A superb out-and-back that takes you to some of the greatest elements of Yellowstone National Park. The challenge comes as you plunge an epic 1,400 feet through the Grand Canyon to the banks of the Yellowstone River, and all the way back up again! It’s a 10.2 mile round trip to Seven Mile Hole, with an additional 3-mile side trip to Washburn Hot Springs.


Directions: The trail is very varied- starting along the rim of the Grand Canyon of the Yellowstone River, it then passes through pine forests and picturesque meadows, before steeply descending down through the canyon, past a bubbling geothermal area, all the way to the river’s edge. Find the parking lot for the Seven Mile Hole Trail at the Inspiration Point overlook of the Grand Canyon. Walk a short way back up the access road to Glacier Boulder, a 500-ton granite rock left behind around 15,000 years ago as the Pinedale Glaciation retreated. You’ll spot the trailhead right next to Glacier Boulder. Follow the path through the pine forest, and to the edge of the north rim of the Grand Canyon of Yellowstone for 1.5 miles.
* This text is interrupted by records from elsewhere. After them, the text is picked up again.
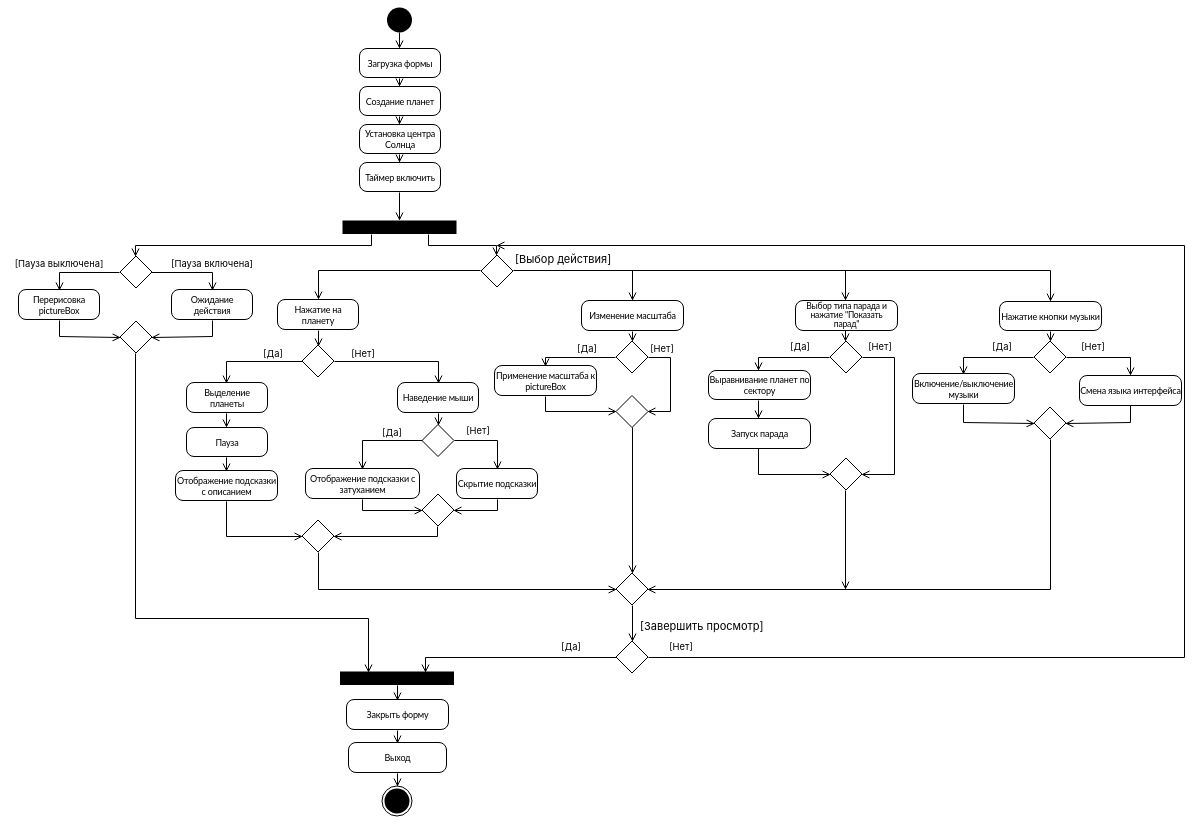
<!DOCTYPE html>
<html lang="ru">
<head>
<meta charset="utf-8">
<title>Диаграмма деятельности</title>
<style>
:root { --ink: #000; --paper: #fff; }
* { box-sizing: border-box; }
html, body { margin: 0; overflow: hidden; background: var(--paper); }
.diagram { position: relative; width: 1200px; height: 824px; overflow: hidden; background: var(--paper); color: var(--ink); }
.flow { position: absolute; left: 0; top: 0; display: block; }
.edges { fill: none; stroke: var(--ink); stroke-width: 1; }
.edges .arrow { marker-end: url(#arrowhead); }
.arrowhead { fill: none; stroke: var(--ink); stroke-width: 1; }
.decisions { fill: var(--paper); stroke: var(--ink); stroke-width: 1; }
.solid { fill: var(--ink); }
.ring { fill: var(--paper); stroke: var(--ink); }
.action {
  position: absolute; left: var(--x); top: var(--y); width: var(--w, 82px); height: var(--h, 31px);
  display: flex; align-items: center; justify-content: center;
  border: 1px solid var(--ink); border-radius: 8px; background: var(--paper);
  font: 9px/11px Lato, "Noto Sans", sans-serif; letter-spacing: -.2px; text-align: center; white-space: nowrap;
}
.wide { --w: 103px; }
.compact { --h: 30px; }
.three-lines { font-size: 8.6px; line-height: 9.3px; }
.guard {
  position: absolute; left: var(--x); top: var(--y); transform: translate(-50%, -50%);
  font: 9.4px/12px Inter, "Noto Sans", sans-serif; white-space: nowrap;
}
.question {
  position: absolute; left: var(--x); top: var(--y);
  font: 11px/14px Inter, "Noto Sans", sans-serif; white-space: nowrap;
}
</style>
</head>
<body>
<main class="diagram">
  <svg class="flow" width="1200" height="824" viewBox="0 0 1200 824" aria-hidden="true">
    <defs>
      <marker id="arrowhead" markerUnits="userSpaceOnUse" markerWidth="10" markerHeight="10" refX="8" refY="5" orient="auto">
        <path class="arrowhead" d="M1 1.5 8 5 1 8.5"/>
      </marker>
      <polygon id="decision" points="0,-16 16,0 0,16 -16,0"/>
    </defs>
    <g class="decisions">
      <use href="#decision" x="136" y="272"/>
      <use href="#decision" x="136" y="337"/>
      <use href="#decision" x="497" y="271"/>
      <use href="#decision" x="318" y="361"/>
      <use href="#decision" x="438" y="440.5"/>
      <use href="#decision" x="438" y="510"/>
      <use href="#decision" x="318" y="536"/>
      <use href="#decision" x="632" y="357"/>
      <use href="#decision" x="632" y="411.5"/>
      <use href="#decision" x="846" y="357"/>
      <use href="#decision" x="846" y="474"/>
      <use href="#decision" x="1050" y="357"/>
      <use href="#decision" x="1050" y="423"/>
      <use href="#decision" x="632" y="589"/>
      <use href="#decision" x="632" y="657"/>
    </g>
    <g class="edges" transform="translate(.5 .5)">
      <g id="startup">
        <path class="arrow" d="M399 32V47"/>
        <path class="arrow" d="M399 78V85"/>
        <path class="arrow" d="M399 116V123"/>
        <path class="arrow" d="M399 154V161"/>
        <path class="arrow" d="M399 192V219"/>
      </g>
      <g id="fork">
        <path class="arrow" d="M371 234V245H135V255"/>
        <path d="M428 234V245H496"/>
        <path class="arrow" d="M496 245V254"/>
      </g>
      <g id="pause">
        <path class="arrow" d="M119 272H59V289"/>
        <path class="arrow" d="M151 272H212V289"/>
        <path class="arrow" d="M59 320V336L119 337"/>
        <path class="arrow" d="M212 320V336L152 337"/>
        <path class="arrow" d="M135 353V618H368V671"/>
      </g>
      <g id="choice">
        <path class="arrow" d="M480 270H318V298"/>
        <path d="M513 270H1050"/>
        <path class="arrow" d="M632 270V299"/>
        <path class="arrow" d="M845 270V299"/>
        <path class="arrow" d="M1050 270V300"/>
      </g>
      <g id="planet">
        <path class="arrow" d="M318 330V345"/>
        <path class="arrow" d="M302 361H226V382"/>
        <path class="arrow" d="M334 361H438V382"/>
        <path class="arrow" d="M226 413V426"/>
        <path class="arrow" d="M226 457V470"/>
        <path class="arrow" d="M226 501V536H301"/>
        <path class="arrow" d="M438 413V424"/>
        <path class="arrow" d="M422 440H362V468"/>
        <path class="arrow" d="M454 440H497V468"/>
        <path class="arrow" d="M362 499V510H421"/>
        <path class="arrow" d="M497 499V510H454"/>
        <path class="arrow" d="M437 526V536H334"/>
        <path class="arrow" d="M318 552V589H615"/>
      </g>
      <g id="scale">
        <path class="arrow" d="M632 331V340"/>
        <path class="arrow" d="M615 357H545V365"/>
        <path class="arrow" d="M648 357H670V411H648"/>
        <path class="arrow" d="M545 396V411H615"/>
        <path class="arrow" d="M632 427V572"/>
      </g>
      <g id="parade">
        <path class="arrow" d="M845 330V340"/>
        <path class="arrow" d="M829 357H758V369"/>
        <path class="arrow" d="M758 400V417"/>
        <path class="arrow" d="M758 448V474H829"/>
        <path class="arrow" d="M862 357H894V474H862"/>
        <path class="arrow" d="M845 490V588"/>
      </g>
      <g id="music">
        <path class="arrow" d="M1050 331V340"/>
        <path class="arrow" d="M1033 357H963V373"/>
        <path class="arrow" d="M1066 357H1130V374"/>
        <path class="arrow" d="M963 404V422L1033 423"/>
        <path class="arrow" d="M1130 405V422L1066 423"/>
        <path class="arrow" d="M1050 439V589H648"/>
      </g>
      <g id="finish">
        <path class="arrow" d="M632 605V640"/>
        <path class="arrow" d="M648 657H1184V245H497"/>
        <path class="arrow" d="M616 657H425V671"/>
        <path class="arrow" d="M397 685V699"/>
        <path class="arrow" d="M397 730V742"/>
        <path class="arrow" d="M397 773V785"/>
      </g>
    </g>
    <circle class="solid" cx="399.5" cy="20" r="12.5"/>
    <rect class="solid" x="342.5" y="220.5" width="114" height="13.5"/>
    <rect class="solid" x="340" y="671.5" width="114" height="13.5"/>
    <circle class="ring" cx="397" cy="801" r="15"/>
    <circle class="solid" cx="397" cy="801" r="12.5"/>
  </svg>

  <div class="action compact" style="--x:359px;--y:48px">Загрузка формы</div>
  <div class="action compact" style="--x:359px;--y:86px">Создание планет</div>
  <div class="action compact" style="--x:359px;--y:124px">Установка центра<br>Солнца</div>
  <div class="action compact" style="--x:359px;--y:162px">Таймер включить</div>

  <div class="guard" style="--x:59px;--y:264px">[Пауза выключена]</div>
  <div class="guard" style="--x:212px;--y:264px">[Пауза включена]</div>
  <div class="action" style="--x:18px;--y:289px">Перерисовка<br>pictureBox</div>
  <div class="action" style="--x:171px;--y:289px">Ожидание<br>действия</div>

  <div class="question" style="--x:515px;--y:252px">[Выбор действия]</div>

  <div class="action" style="--x:277px;--y:299px">Нажатие на<br>планету</div>
  <div class="guard" style="--x:273px;--y:354px">[Да]</div>
  <div class="guard" style="--x:363px;--y:354px">[Нет]</div>
  <div class="action" style="--x:186px;--y:382px">Выделение<br>планеты</div>
  <div class="action compact" style="--x:186px;--y:427px">Пауза</div>
  <div class="action wide" style="--x:175px;--y:470px">Отображение подсказки<br>с описанием</div>
  <div class="action" style="--x:397px;--y:382px">Наведение мыши</div>
  <div class="guard" style="--x:392px;--y:433px">[Да]</div>
  <div class="guard" style="--x:478px;--y:431px">[Нет]</div>
  <div class="action" style="--x:305px;--y:468px;--w:115px">Отображение подсказки с<br>затуханием</div>
  <div class="action" style="--x:456px;--y:468px">Скрытие подсказки</div>

  <div class="action wide" style="--x:581px;--y:300px">Изменение масштаба</div>
  <div class="guard" style="--x:587px;--y:349px">[Да]</div>
  <div class="guard" style="--x:662px;--y:349px">[Нет]</div>
  <div class="action wide" style="--x:494px;--y:365px">Применение масштаба к<br>pictureBox</div>

  <div class="action wide three-lines" style="--x:795px;--y:300px">Выбор типа парада и<br>нажатие "Показать<br>парад"</div>
  <div class="guard" style="--x:800px;--y:347px">[Да]</div>
  <div class="guard" style="--x:880px;--y:347px">[Нет]</div>
  <div class="action wide compact" style="--x:708px;--y:370px">Выравнивание планет по<br>сектору</div>
  <div class="action wide" style="--x:708px;--y:418px">Запуск парада</div>

  <div class="action wide compact" style="--x:999px;--y:301px">Нажатие кнопки музыки</div>
  <div class="guard" style="--x:1002px;--y:347px">[Да]</div>
  <div class="guard" style="--x:1093px;--y:347px">[Нет]</div>
  <div class="action wide" style="--x:912px;--y:373px">Включение/выключение<br>музыки</div>
  <div class="action wide" style="--x:1079px;--y:375px">Смена языка интерфейса</div>

  <div class="question" style="--x:640px;--y:619px">[Завершить просмотр]</div>
  <div class="guard" style="--x:571px;--y:647px">[Да]</div>
  <div class="guard" style="--x:681px;--y:647px">[Нет]</div>

  <div class="action wide" style="--x:346px;--y:699px">Закрыть форму</div>
  <div class="action" style="--x:348px;--y:742px;--w:99px">Выход</div>
</main>
</body>
</html>
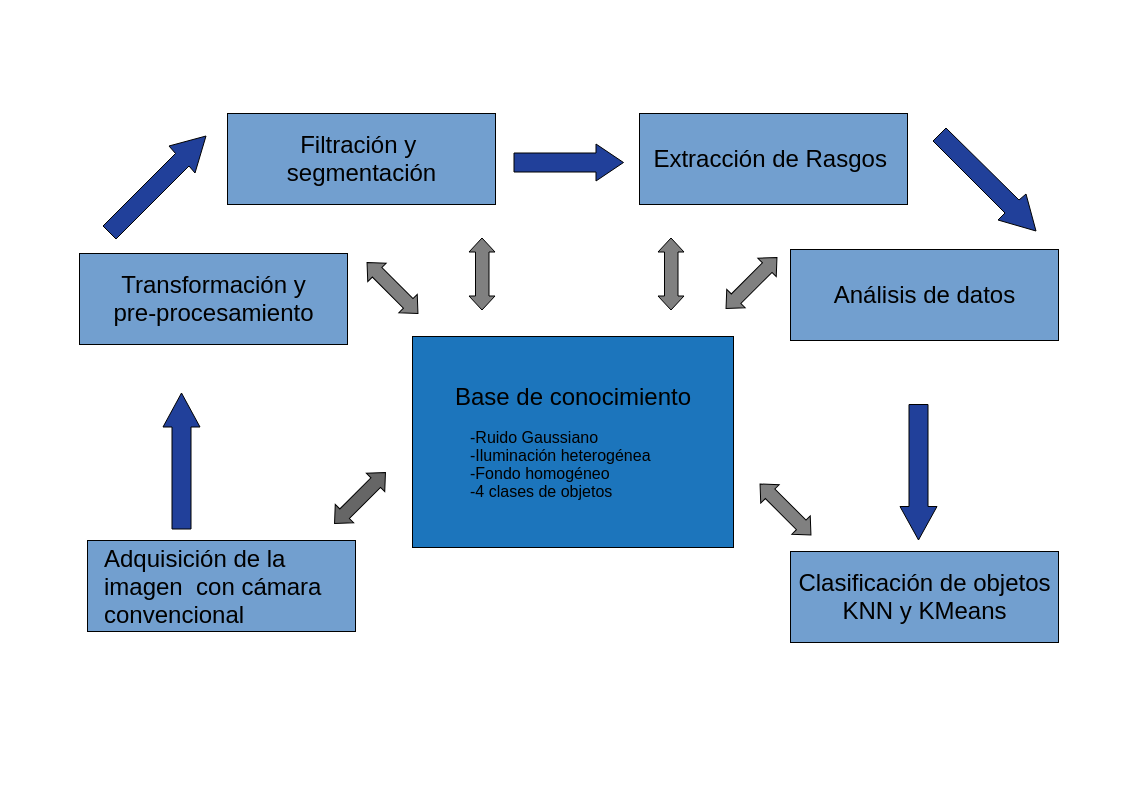
<!DOCTYPE html>
<html lang="es">
<head>
<meta charset="utf-8">
<title>Base de conocimiento</title>
<style>
:root {
  --paper: #ffffff;
  --ink: #000000;
  --step: #729fcf;
  --core: #1c75bc;
  --flow: #21409a;
  --link: #808080;
  --link-dark: #666666;
}
* { box-sizing: border-box; margin: 0; padding: 0; }
html, body { width: 1123px; height: 794px; overflow: hidden; background: var(--paper); }
.diagram {
  position: relative;
  width: 1123px;
  height: 794px;
  color: var(--ink);
  font: 24px/28px "Liberation Sans", Arial, sans-serif;
}
.step, .core { position: absolute; border: 1px solid var(--ink); }
.step {
  display: flex;
  align-items: center;
  justify-content: center;
  width: 269px;
  height: 92px;
  background: var(--step);
  text-align: center;
  white-space: pre;
}
.acquisition { left: 87px; top: 540px; justify-content: flex-start; padding-left: 16px; padding-top: 2px; text-align: left; }
.transformation { left: 79px; top: 253px; }
.filtering { left: 227px; top: 113px; }
.extraction { left: 639px; top: 113px; }
.analysis { left: 790px; top: 249px; }
.classification { left: 790px; top: 551px; }
.core {
  left: 412px;
  top: 336px;
  width: 322px;
  height: 212px;
  padding-top: 46px;
  background: var(--core);
}
.core h1 { font: inherit; text-align: center; }
.core ul { list-style: none; margin: 18px 0 0 57px; font-size: 16px; line-height: 18px; }
.arrows { position: absolute; left: 0; top: 0; stroke: var(--ink); stroke-width: 1; }
.flow { fill: var(--flow); }
.links { fill: var(--link); }
.link-dark { fill: var(--link-dark); }
</style>
</head>
<body>
<main class="diagram">
  <svg class="arrows" width="1123" height="794" viewBox="0 0 1123 794" aria-hidden="true">
    <defs>
      <polygon id="two-way" points="0,-36 13,-22 7,-22 7,22 13,22 0,36 -13,22 -6.5,22 -6.5,-22 -13,-22"/>
    </defs>
    <g class="flow">
      <polygon points="181.5,393 200,427 191,427 191,529 172,529 172,427 163,427"/>
      <polygon points="206,136 195,173 189,166 116,239 103,226 175.5,153.5 169,146"/>
      <polygon points="623.5,162.5 596,181 596,172 514,172 514,153 596,153 596,144"/>
      <polygon points="1036,231 998,220 1005,213 933,141 946,128 1019,200 1026,194"/>
      <polygon points="918.5,540 900,506.5 909,506.5 909,404.5 928,404.5 928,506.5 937,506.5"/>
    </g>
    <g class="links">
      <use href="#two-way" transform="translate(392.5 288) rotate(-45)"/>
      <use href="#two-way" transform="translate(482 274)"/>
      <use href="#two-way" transform="translate(671 274)"/>
      <use href="#two-way" transform="translate(751.5 283) rotate(45)"/>
      <use href="#two-way" transform="translate(785.5 509.5) rotate(-45)"/>
      <use class="link-dark" href="#two-way" transform="translate(360 498) rotate(45)"/>
    </g>
  </svg>

  <p class="step acquisition">Adquisición de la
imagen  con cámara
convencional</p>
  <p class="step transformation">Transformación y
pre-procesamiento</p>
  <p class="step filtering">Filtración y&nbsp;
segmentación</p>
  <p class="step extraction">Extracción de Rasgos&nbsp;</p>
  <p class="step analysis">Análisis de datos</p>
  <p class="step classification">Clasificación de objetos
KNN y KMeans</p>

  <section class="core">
    <h1>Base de conocimiento</h1>
    <ul>
      <li>-Ruido Gaussiano</li>
      <li>-Iluminación heterogénea</li>
      <li>-Fondo homogéneo</li>
      <li>-4 clases de objetos</li>
    </ul>
  </section>
</main>
</body>
</html>
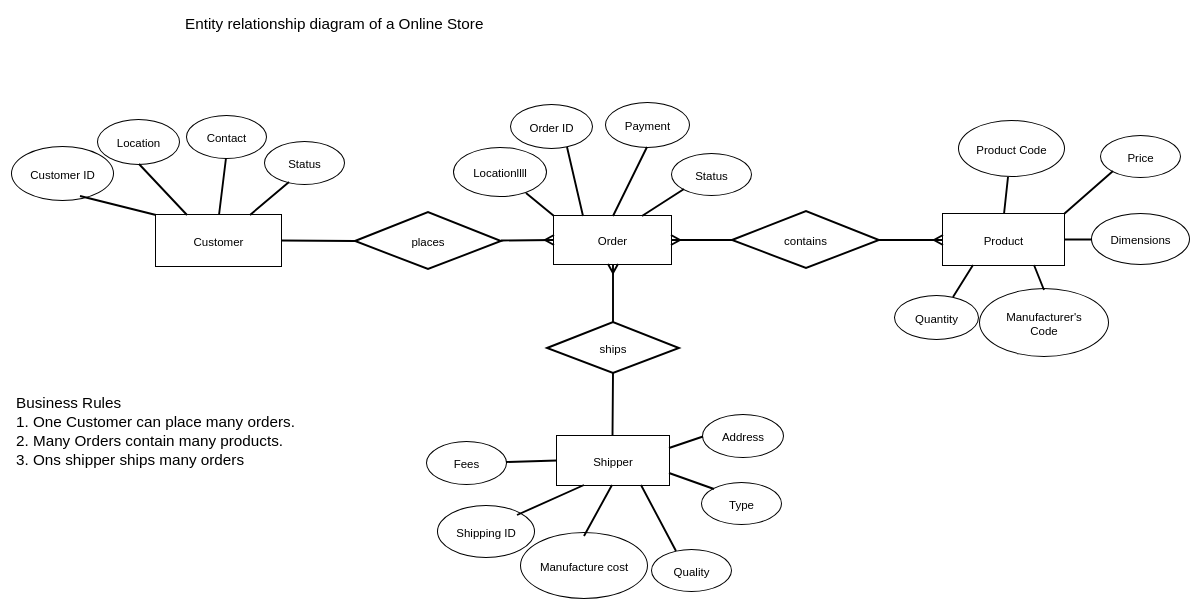
<!DOCTYPE html>
<html lang="en">
<head>
<meta charset="utf-8">
<title>Entity relationship diagram of a Online Store</title>
<style>
:root { --ink: #000; --paper: #fff; --stroke: 1.9px; }
* { box-sizing: border-box; margin: 0; padding: 0; }
html, body { width: 1200px; height: 611px; overflow: hidden; background: var(--paper); }
.diagram {
  position: relative; width: 1200px; height: 611px; overflow: hidden;
  color: var(--ink); font-family: "Liberation Sans", Arial, sans-serif;
}
h1, .rules { position: absolute; font-size: 15.25px; font-weight: 400; line-height: 19px; white-space: nowrap; }
h1 { left: 185px; top: 14px; }
.rules { left: 16px; top: 393px; }
.rules h2 { font: inherit; }
.rules ol { list-style: none; }
.entity, .attribute, .relationship {
  position: absolute; left: var(--x); top: var(--y); width: var(--w); height: var(--h);
  display: flex; align-items: center; justify-content: center; padding-top: 2px;
  font-size: 11.5px; line-height: 14px; text-align: center; white-space: nowrap;
}
.entity, .attribute { border: var(--stroke) solid var(--ink); background: var(--paper); }
.attribute { border-radius: 50%; }
.links { position: absolute; left: 0; top: 0; fill: none; stroke: var(--ink); stroke-width: var(--stroke); }
.links polygon { fill: var(--paper); }
</style>
</head>
<body>
<main class="diagram">
  <h1>Entity relationship diagram of a Online Store</h1>

  <!-- Customer -->
  <div class="entity" style="--x:155px;--y:214px;--w:127px;--h:53px">Customer</div>
  <div class="attribute" style="--x:11px;--y:146px;--w:103px;--h:55px">Customer ID</div>
  <div class="attribute" style="--x:97px;--y:119px;--w:83px;--h:46px">Location</div>
  <div class="attribute" style="--x:186px;--y:115px;--w:81px;--h:44px">Contact</div>
  <div class="attribute" style="--x:264px;--y:141px;--w:81px;--h:44px">Status</div>

  <!-- Order -->
  <div class="entity" style="--x:553px;--y:215px;--w:119px;--h:50px">Order</div>
  <div class="attribute" style="--x:453px;--y:147px;--w:94px;--h:50px">Locationllll</div>
  <div class="attribute" style="--x:510px;--y:104px;--w:83px;--h:45px">Order ID</div>
  <div class="attribute" style="--x:605px;--y:102px;--w:85px;--h:46px">Payment</div>
  <div class="attribute" style="--x:671px;--y:153px;--w:81px;--h:43px">Status</div>

  <!-- Product -->
  <div class="entity" style="--x:942px;--y:213px;--w:123px;--h:53px">Product</div>
  <div class="attribute" style="--x:958px;--y:120px;--w:107px;--h:57px">Product Code</div>
  <div class="attribute" style="--x:1100px;--y:135px;--w:81px;--h:43px">Price</div>
  <div class="attribute" style="--x:1091px;--y:213px;--w:99px;--h:52px">Dimensions</div>
  <div class="attribute" style="--x:894px;--y:295px;--w:85px;--h:45px">Quantity</div>
  <div class="attribute" style="--x:979px;--y:288px;--w:130px;--h:69px">Manufacturer's<br>Code</div>

  <!-- Shipper -->
  <div class="entity" style="--x:556px;--y:435px;--w:114px;--h:51px">Shipper</div>
  <div class="attribute" style="--x:426px;--y:441px;--w:81px;--h:44px">Fees</div>
  <div class="attribute" style="--x:437px;--y:505px;--w:98px;--h:53px">Shipping ID</div>
  <div class="attribute" style="--x:520px;--y:532px;--w:128px;--h:67px">Manufacture cost</div>
  <div class="attribute" style="--x:651px;--y:549px;--w:81px;--h:43px">Quality</div>
  <div class="attribute" style="--x:701px;--y:482px;--w:81px;--h:43px">Type</div>
  <div class="attribute" style="--x:702px;--y:414px;--w:82px;--h:44px">Address</div>

  <svg class="links" width="1200" height="611" viewBox="0 0 1200 611" aria-hidden="true">
    <defs>
      <path id="many" d="M0 -5L-9 0L0 5"/>
    </defs>
    <g class="relationship-shapes">
      <polygon points="355,241 428,212 501,241 428,269"/>
      <polygon points="732,240 806,211 879,240 806,268"/>
      <polygon points="547,348 613,322 679,348 613,373"/>
    </g>
    <g class="relationship-lines">
      <path d="M281 240.5L355 241M501 240.5L554 240M671 240H732M879 240H943M613 264V322M613 373L612.5 436"/>
      <use href="#many" x="554" y="240"/>
      <use href="#many" x="943" y="240"/>
      <use href="#many" transform="translate(671 240) rotate(180)"/>
      <use href="#many" transform="translate(613 264) rotate(-90)"/>
    </g>
    <g class="attribute-lines">
      <path d="M80 196L156 215M139 164L187 215M226 158L219 215M289 182L250 215"/>
      <path d="M526 193L554 216M567 147L583 216M647 147L613 216M684 189L642 216"/>
      <path d="M1008 177L1004 214M1113 171L1064 214M1064 239.5H1092M973 265L953 297M1034 265L1044 290"/>
      <path d="M506 462L557 460.5M584 485L517 515M612 485L584 536M641 485L676 551M669 473L714 489M669 448L703 436.500"/>
    </g>
  </svg>

  <!-- Relationships -->
  <div class="relationship" style="--x:355px;--y:212px;--w:146px;--h:58px">places</div>
  <div class="relationship" style="--x:732px;--y:211px;--w:147px;--h:58px">contains</div>
  <div class="relationship" style="--x:547px;--y:322px;--w:132px;--h:52px">ships</div>

  <section class="rules">
    <h2>Business Rules</h2>
    <ol>
      <li>1. One Customer can place many orders.</li>
      <li>2. Many Orders contain many products.</li>
      <li>3. Ons shipper ships many orders</li>
    </ol>
  </section>
</main>
</body>
</html>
Dip off onto a short side trail to a viewpoint of the magnificent 1,000 feet high Silver Cord Cascade. The trail then pulls away from the canyon and into the forest, eventually you’ll come to a fork, left takes you back to the highway via Washburn Spur Trail. Right is the route you need, taking you through the woods for another ½ mile until it begins a plunging descent passed active and inactive hydrothermal features, all the way down to the river at the bottom of the canyon. It is called “Seven" Mile Hole because it lies 7 miles down river from Lower Falls. Now it’s time to turn back- retrace your steps back to Glacial Boulder, which begins with a very strenuous climb out of the canyon. You have the option on the way back to veer off on a small detour to Washburn Hot Springs, by turning right at the junction for Washburn Spur Trail and going along 1.5 miles. The hot springs are a collection of highly acidic mud pots, named after the 1870 Washburn Expedition who in turn named the area "Hell-Broth Springs," because it was such an "infernal looking smelling and sounding place." You can climb the hill behind the two big mud pots to get a good look at the rest of the basin. Take care with your footing, as acidic thermal areas are highly dangerous! Turn back the way you came and rejoin the trail all the way to Glacial Boulder.




2 out of 4

Away from help but easily accessed.

Best time to visit

between March and October

Similar routes nearby

Guidebooks in this area